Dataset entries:

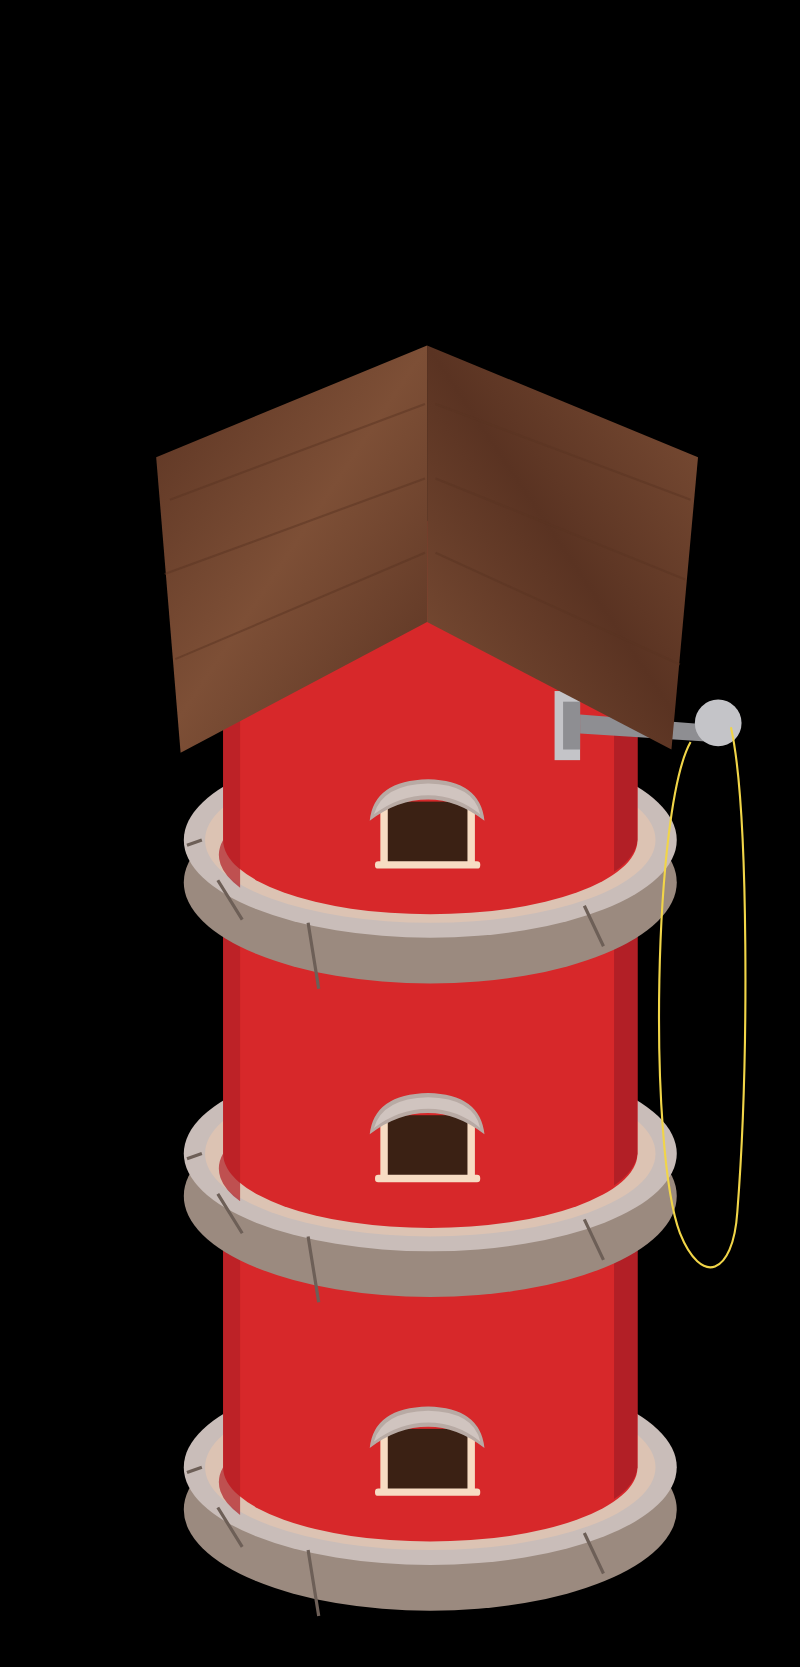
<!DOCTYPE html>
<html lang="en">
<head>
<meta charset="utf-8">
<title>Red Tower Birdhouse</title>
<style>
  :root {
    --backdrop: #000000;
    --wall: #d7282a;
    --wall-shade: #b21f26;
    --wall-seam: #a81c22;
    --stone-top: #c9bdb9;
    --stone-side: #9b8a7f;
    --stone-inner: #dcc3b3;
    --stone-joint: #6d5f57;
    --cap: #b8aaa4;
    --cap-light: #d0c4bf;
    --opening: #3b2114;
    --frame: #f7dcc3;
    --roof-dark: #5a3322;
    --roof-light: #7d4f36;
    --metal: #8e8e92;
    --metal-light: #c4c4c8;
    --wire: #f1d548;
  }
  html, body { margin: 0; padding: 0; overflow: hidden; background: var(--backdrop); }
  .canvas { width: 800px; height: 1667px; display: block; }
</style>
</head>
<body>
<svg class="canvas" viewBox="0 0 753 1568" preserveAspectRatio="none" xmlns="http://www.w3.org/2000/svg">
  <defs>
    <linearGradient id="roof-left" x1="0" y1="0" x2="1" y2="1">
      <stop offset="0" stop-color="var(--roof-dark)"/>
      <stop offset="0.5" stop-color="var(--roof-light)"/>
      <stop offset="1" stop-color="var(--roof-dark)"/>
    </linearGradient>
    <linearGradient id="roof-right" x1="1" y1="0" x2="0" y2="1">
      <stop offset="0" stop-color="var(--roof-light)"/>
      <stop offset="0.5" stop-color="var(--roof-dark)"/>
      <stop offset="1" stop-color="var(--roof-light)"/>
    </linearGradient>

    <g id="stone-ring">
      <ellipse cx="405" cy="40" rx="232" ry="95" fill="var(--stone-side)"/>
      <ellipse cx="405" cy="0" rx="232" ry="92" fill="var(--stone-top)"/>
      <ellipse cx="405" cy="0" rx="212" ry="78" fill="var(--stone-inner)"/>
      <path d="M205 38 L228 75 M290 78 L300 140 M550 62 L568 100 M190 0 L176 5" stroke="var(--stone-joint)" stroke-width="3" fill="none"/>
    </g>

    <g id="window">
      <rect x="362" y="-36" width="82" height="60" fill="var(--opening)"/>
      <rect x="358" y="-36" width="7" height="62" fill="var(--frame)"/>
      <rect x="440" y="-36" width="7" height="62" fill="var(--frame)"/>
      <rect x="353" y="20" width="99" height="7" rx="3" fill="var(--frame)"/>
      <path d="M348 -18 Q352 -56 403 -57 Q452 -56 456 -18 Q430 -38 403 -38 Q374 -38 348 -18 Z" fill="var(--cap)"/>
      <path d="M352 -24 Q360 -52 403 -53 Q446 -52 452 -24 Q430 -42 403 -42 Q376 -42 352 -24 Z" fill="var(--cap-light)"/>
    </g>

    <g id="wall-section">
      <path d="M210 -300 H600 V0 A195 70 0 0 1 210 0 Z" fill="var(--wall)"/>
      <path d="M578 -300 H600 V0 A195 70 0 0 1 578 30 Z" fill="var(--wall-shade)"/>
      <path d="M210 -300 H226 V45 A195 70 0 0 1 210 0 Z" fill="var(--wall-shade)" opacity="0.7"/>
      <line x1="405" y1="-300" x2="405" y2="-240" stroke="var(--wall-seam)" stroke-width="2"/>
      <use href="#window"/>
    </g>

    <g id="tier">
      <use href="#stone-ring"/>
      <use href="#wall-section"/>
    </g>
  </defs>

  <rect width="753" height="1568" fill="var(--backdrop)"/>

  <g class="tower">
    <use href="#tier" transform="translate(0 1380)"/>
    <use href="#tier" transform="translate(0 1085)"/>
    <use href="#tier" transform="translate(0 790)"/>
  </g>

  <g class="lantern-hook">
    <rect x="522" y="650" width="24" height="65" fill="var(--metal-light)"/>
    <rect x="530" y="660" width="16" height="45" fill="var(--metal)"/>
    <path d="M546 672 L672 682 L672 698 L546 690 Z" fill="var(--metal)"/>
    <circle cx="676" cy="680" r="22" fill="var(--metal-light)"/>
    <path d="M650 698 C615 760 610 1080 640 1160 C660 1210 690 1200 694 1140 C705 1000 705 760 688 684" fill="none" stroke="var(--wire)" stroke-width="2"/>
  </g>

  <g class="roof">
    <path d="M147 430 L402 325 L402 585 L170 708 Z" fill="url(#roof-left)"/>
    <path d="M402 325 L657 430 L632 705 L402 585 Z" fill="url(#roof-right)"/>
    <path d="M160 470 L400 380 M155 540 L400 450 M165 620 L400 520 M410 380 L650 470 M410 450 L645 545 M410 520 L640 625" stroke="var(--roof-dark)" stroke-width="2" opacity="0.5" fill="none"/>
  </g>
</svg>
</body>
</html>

Problem requirements:
Show the lines of the records that contain the word "frame".

Reply:
    --frame: #f7dcc3;
      <rect x="358" y="-36" width="7" height="62" fill="var(--frame)"/>
      <rect x="440" y="-36" width="7" height="62" fill="var(--frame)"/>
      <rect x="353" y="20" width="99" height="7" rx="3" fill="var(--frame)"/>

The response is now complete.